The uncertainties people are experiencing in normally stable parts of the world like the U.S. are pervasive. To understand how the current uncertainties are impacting people, we can look at another domain where pervasive uncertainties are the norm, and that is in warfare. Clausewitz, the military strategist, describes friction in war as “the force that makes the apparently easy so difficult”. Friction is the force that resists all action. The most pervasive source of friction is uncertainty. This friction is not only of the physical type, as in terrain obstacles for example but also psychological, as in indecision over a course of action which at this time is plaguing many decision-makers. All actions in war take place in an atmosphere of uncertainty, the so-called fog of war. While people try to reduce the unknowns, they cannot be eliminated. The very nature of such environments makes certainty impossible; all actions are based on incomplete, inaccurate, and even contradictory information. This perhaps provides a sobering glimpse into decision-makers’ minds in today’s environment, including investment decision-makers.

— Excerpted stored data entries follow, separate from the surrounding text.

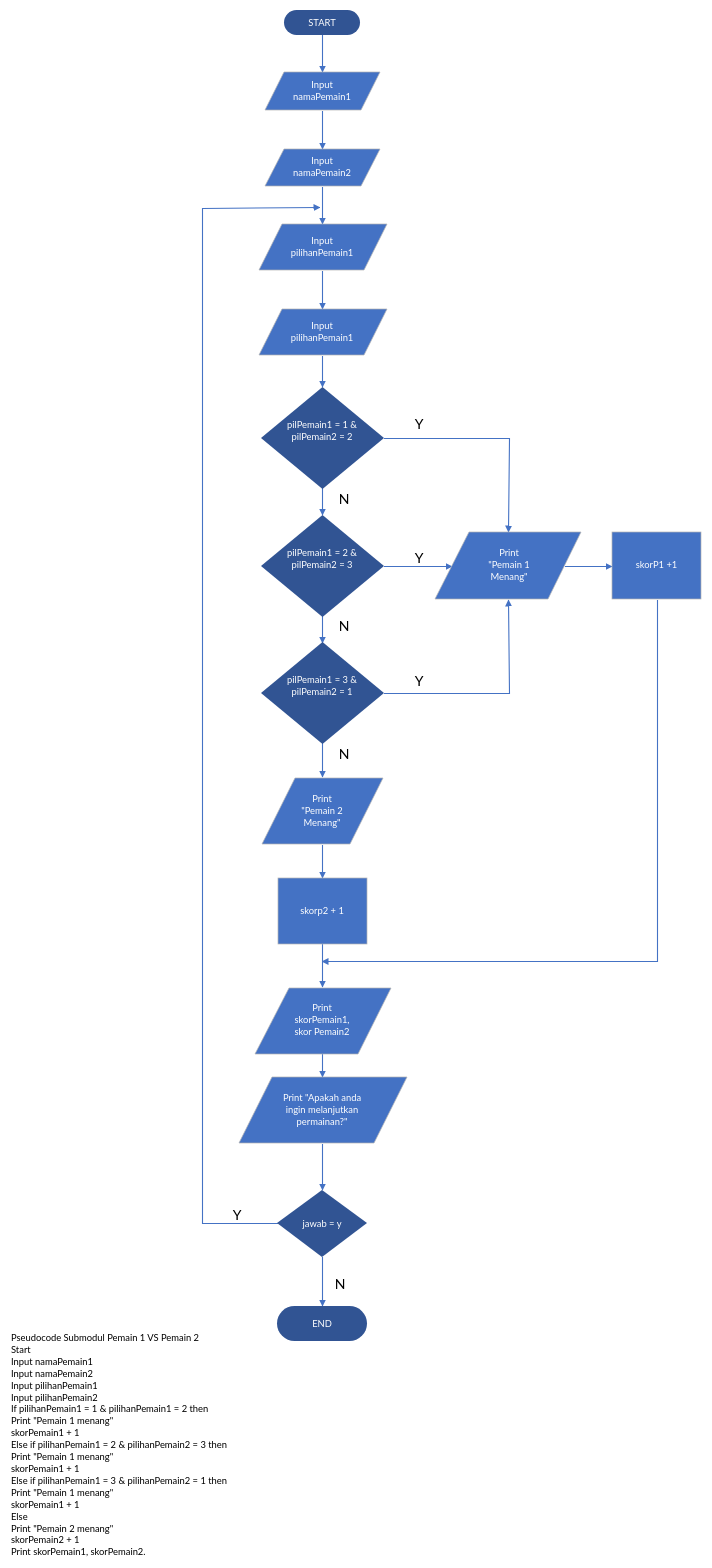
<!DOCTYPE html>
<html lang="id">
<head>
<meta charset="utf-8">
<title>Flowchart Pemain 1 VS Pemain 2</title>
<style>
:root {
  --paper: #ffffff;
  --ink: #000000;
  --step: #4472c4;
  --decision: #315493;
  --line: #4472c4;
  --edge: #b4b4b4;
  --label: #ffffff;
}
* { box-sizing: border-box; margin: 0; padding: 0; }
html, body { width: 712px; height: 1568px; overflow: hidden; background: var(--paper); }
body { font-family: Lato, "Open Sans", sans-serif; font-size: 9.4px; line-height: 12px; color: var(--ink); }
.flowchart { position: relative; width: 712px; height: 1568px; overflow: hidden; }
.shapes { position: absolute; left: 0; top: 0; display: block; }
.steps { fill: var(--step); stroke: var(--edge); stroke-width: 0.7; }
.decisions { fill: var(--decision); }
.connectors { fill: none; stroke: var(--line); stroke-width: 1.1; }
.arrowhead { fill: var(--line); }
.node {
  position: absolute; left: var(--x); top: var(--y);
  width: var(--w, 130px); height: var(--h);
  display: flex; align-items: center; justify-content: center;
  text-align: center; white-space: nowrap; color: var(--label);
}
.main { --x: 257px; }
.branch {
  position: absolute; left: var(--x); top: var(--y);
  width: 20px; height: 18px;
  font-size: 14px; line-height: 18px; text-align: center;
}
.pseudocode {
  position: absolute; left: 11px; top: 1332px;
  list-style: none; line-height: 11.9px; white-space: nowrap;
}
</style>
</head>
<body>
<main class="flowchart">
  <svg class="shapes" width="712" height="1568" viewBox="0 0 712 1568" aria-hidden="true">
    <defs>
      <marker id="arrow" class="arrowhead" markerUnits="userSpaceOnUse" markerWidth="7" markerHeight="7" refX="6.5" refY="3.5" orient="auto">
        <polygon points="0,0 7,3.5 0,7"/>
      </marker>
      <polygon id="diamond" points="322.5,0 384,51 322.5,102 261,51"/>
    </defs>

    <g class="connectors" marker-end="url(#arrow)">
      <g id="main-flow">
        <path marker-end="url(#arrow)" d="M322.5 35V72"/>
        <path marker-end="url(#arrow)" d="M322.5 111V149"/>
        <path marker-end="url(#arrow)" d="M322.5 187V224"/>
        <path marker-end="url(#arrow)" d="M322.5 271V309"/>
        <path marker-end="url(#arrow)" d="M322.5 356V387"/>
        <path marker-end="url(#arrow)" d="M322.5 488V515"/>
        <path marker-end="url(#arrow)" d="M322.5 616V643"/>
        <path marker-end="url(#arrow)" d="M322.5 743V777"/>
        <path marker-end="url(#arrow)" d="M322.5 845V878"/>
        <path marker-end="url(#arrow)" d="M322.5 944V987"/>
        <path marker-end="url(#arrow)" d="M322.5 1054V1077"/>
        <path marker-end="url(#arrow)" d="M322.5 1144V1190"/>
        <path marker-end="url(#arrow)" d="M322.5 1257V1306"/>
      </g>
      <g id="branches">
        <path marker-end="url(#arrow)" d="M384 438.5H509.5L508.5 532"/>
        <path marker-end="url(#arrow)" d="M384 566.5H452"/>
        <path marker-end="url(#arrow)" d="M384 693.5H509.5L508.5 600"/>
        <path marker-end="url(#arrow)" d="M565 566.5H612"/>
        <path marker-end="url(#arrow)" d="M657.5 600V961.5H322"/>
        <path marker-end="url(#arrow)" d="M278 1223.5H202.5V208.5L320 207.5"/>
      </g>
    </g>

    <g class="steps">
      <polygon points="284,72 380,72 361,110 265,110"/>
      <polygon points="284,149 380,149 361,186 265,186"/>
      <polygon points="282,224 387,224 364,270 259,270"/>
      <polygon points="282,309 387,309 364,355 259,355"/>
      <polygon points="469,532 581,532 548,599 435,599"/>
      <rect x="612" y="532" width="89" height="67"/>
      <polygon points="295,778 383,778 350,844 262,844"/>
      <rect x="278" y="878" width="89" height="66"/>
      <polygon points="289,988 391,988 358,1054 255,1054"/>
      <polygon points="272,1077 407,1077 374,1143 239,1143"/>
    </g>

    <g class="decisions">
      <rect x="284" y="10" width="76" height="25" rx="12.5"/>
      <use href="#diamond" y="387"/>
      <use href="#diamond" y="515"/>
      <use href="#diamond" y="642"/>
      <polygon points="322,1190 367,1223 322,1257 277,1223"/>
      <rect x="277" y="1306" width="90" height="35" rx="17.5"/>
    </g>
  </svg>

  <div class="node main" style="--y:10px;--h:25px">START</div>
  <div class="node main" style="--y:72px;--h:38px">Input<br>namaPemain1</div>
  <div class="node main" style="--y:148px;--h:38px">Input<br>namaPemain2</div>
  <div class="node main" style="--y:224px;--h:46px">Input<br>pilihanPemain1</div>
  <div class="node main" style="--y:309px;--h:46px">Input<br>pilihanPemain1</div>
  <div class="node main" style="--y:387px;--h:88px">pilPemain1 = 1 &amp;<br>pilPemain2 = 2</div>
  <div class="node main" style="--y:515px;--h:88px">pilPemain1 = 2 &amp;<br>pilPemain2 = 3</div>
  <div class="node main" style="--y:642px;--h:88px">pilPemain1 = 3 &amp;<br>pilPemain2 = 1</div>
  <div class="node main" style="--y:777px;--h:67px">Print<br>"Pemain 2<br>Menang"</div>
  <div class="node main" style="--y:878px;--h:66px">skorp2 + 1</div>
  <div class="node main" style="--y:987px;--h:66px">Print<br>skorPemain1,<br>skor Pemain2</div>
  <div class="node main" style="--y:1077px;--h:66px">Print "Apakah anda<br>ingin melanjutkan<br>permainan?"</div>
  <div class="node main" style="--y:1190px;--h:67px">jawab = y</div>
  <div class="node main" style="--y:1306px;--h:35px">END</div>
  <div class="node" style="--x:444px;--y:532px;--h:66px">Print<br>"Pemain 1<br>Menang"</div>
  <div class="node" style="--x:612px;--y:532px;--w:89px;--h:66px">skorP1 +1</div>

  <span class="branch" style="--x:409px;--y:415px">Y</span>
  <span class="branch" style="--x:409px;--y:549px">Y</span>
  <span class="branch" style="--x:409px;--y:672px">Y</span>
  <span class="branch" style="--x:227px;--y:1206px">Y</span>
  <span class="branch" style="--x:334px;--y:490px">N</span>
  <span class="branch" style="--x:334px;--y:617px">N</span>
  <span class="branch" style="--x:334px;--y:745px">N</span>
  <span class="branch" style="--x:330px;--y:1275px">N</span>

  <ul class="pseudocode">
    <li>Pseudocode Submodul Pemain 1 VS Pemain 2</li>
    <li>Start</li>
    <li>Input namaPemain1</li>
    <li>Input namaPemain2</li>
    <li>Input pilihanPemain1</li>
    <li>Input pilihanPemain2</li>
    <li>If pilihanPemain1 = 1 &amp; pilihanPemain1 = 2 then</li>
    <li>Print "Pemain 1 menang"</li>
    <li>skorPemain1 + 1</li>
    <li>Else if pilihanPemain1 = 2 &amp; pilihanPemain2 = 3 then</li>
    <li>Print "Pemain 1 menang"</li>
    <li>skorPemain1 + 1</li>
    <li>Else if pilihanPemain1 = 3 &amp; pilihanPemain2 = 1 then</li>
    <li>Print "Pemain 1 menang"</li>
    <li>skorPemain1 + 1</li>
    <li>Else</li>
    <li>Print "Pemain 2 menang"</li>
    <li>skorPemain2 + 1</li>
    <li>Print skorPemain1, skorPemain2.</li>
  </ul>
</main>
</body>
</html>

The tsunami of uncertainties is enormous. COVID-19 is infecting and sickening vulnerable people in ways the medical profession is only beginning to understand; and the prospects for when there will be a vaccine are uncertain. The economic carnage from the pandemic has been likened to the Great Depression; and all that is creating uncertainty on jobs and livelihoods. Humankind is a social animal and all the social distancing, isolation, and quarantining are abnormal and resulting in a mental health crisis. Remote working and education are uncharted waters for most. Add to the mix a highly polarized U.S. presidential election with a nation divided, civil rights protests, rioting and unrest, and a toxic media, and you start to feel sick in the pit of your stomach.
Nonetheless, as in war, we must take prudent action despite the friction. The means to overcome the effects of friction is the will; we must prevail over friction through persistent strength of mind and spirit. We can determine probabilities as a standard for decision making. By its nature, uncertainty involves the estimation and acceptance of risk. But risk is also related to gain; normally, greater potential gain requires greater risk. Furthermore, risk is equally common to action and inaction. Consequently, we should view the uncertainties not only as a threat but also as an opportunity, which we should be ready to seize. As the saying goes, fish in troubled waters. And that goes for investing as well.
Old Hill Partners’ investment team has demonstrated the strength of its underwriting in these extraordinary times and the firm’s operational preparedness was successfully tested. We continue to closely monitor all credits in our portfolios and we see an opportunity in the increased deal flow as other lenders pull back and government liquidity programs mainly focus on large companies. The fundraising period for the Fund will be coming to an end on September 30, 2020, when it will have a remaining life of 24 to 36 months. This represents a timely opportunity to allocate to the Fund and take advantage of its shorter investment horizon.
We encourage you to take advantage of these confusing times; fishing in troubled waters generally pays off, in life as well as in investing.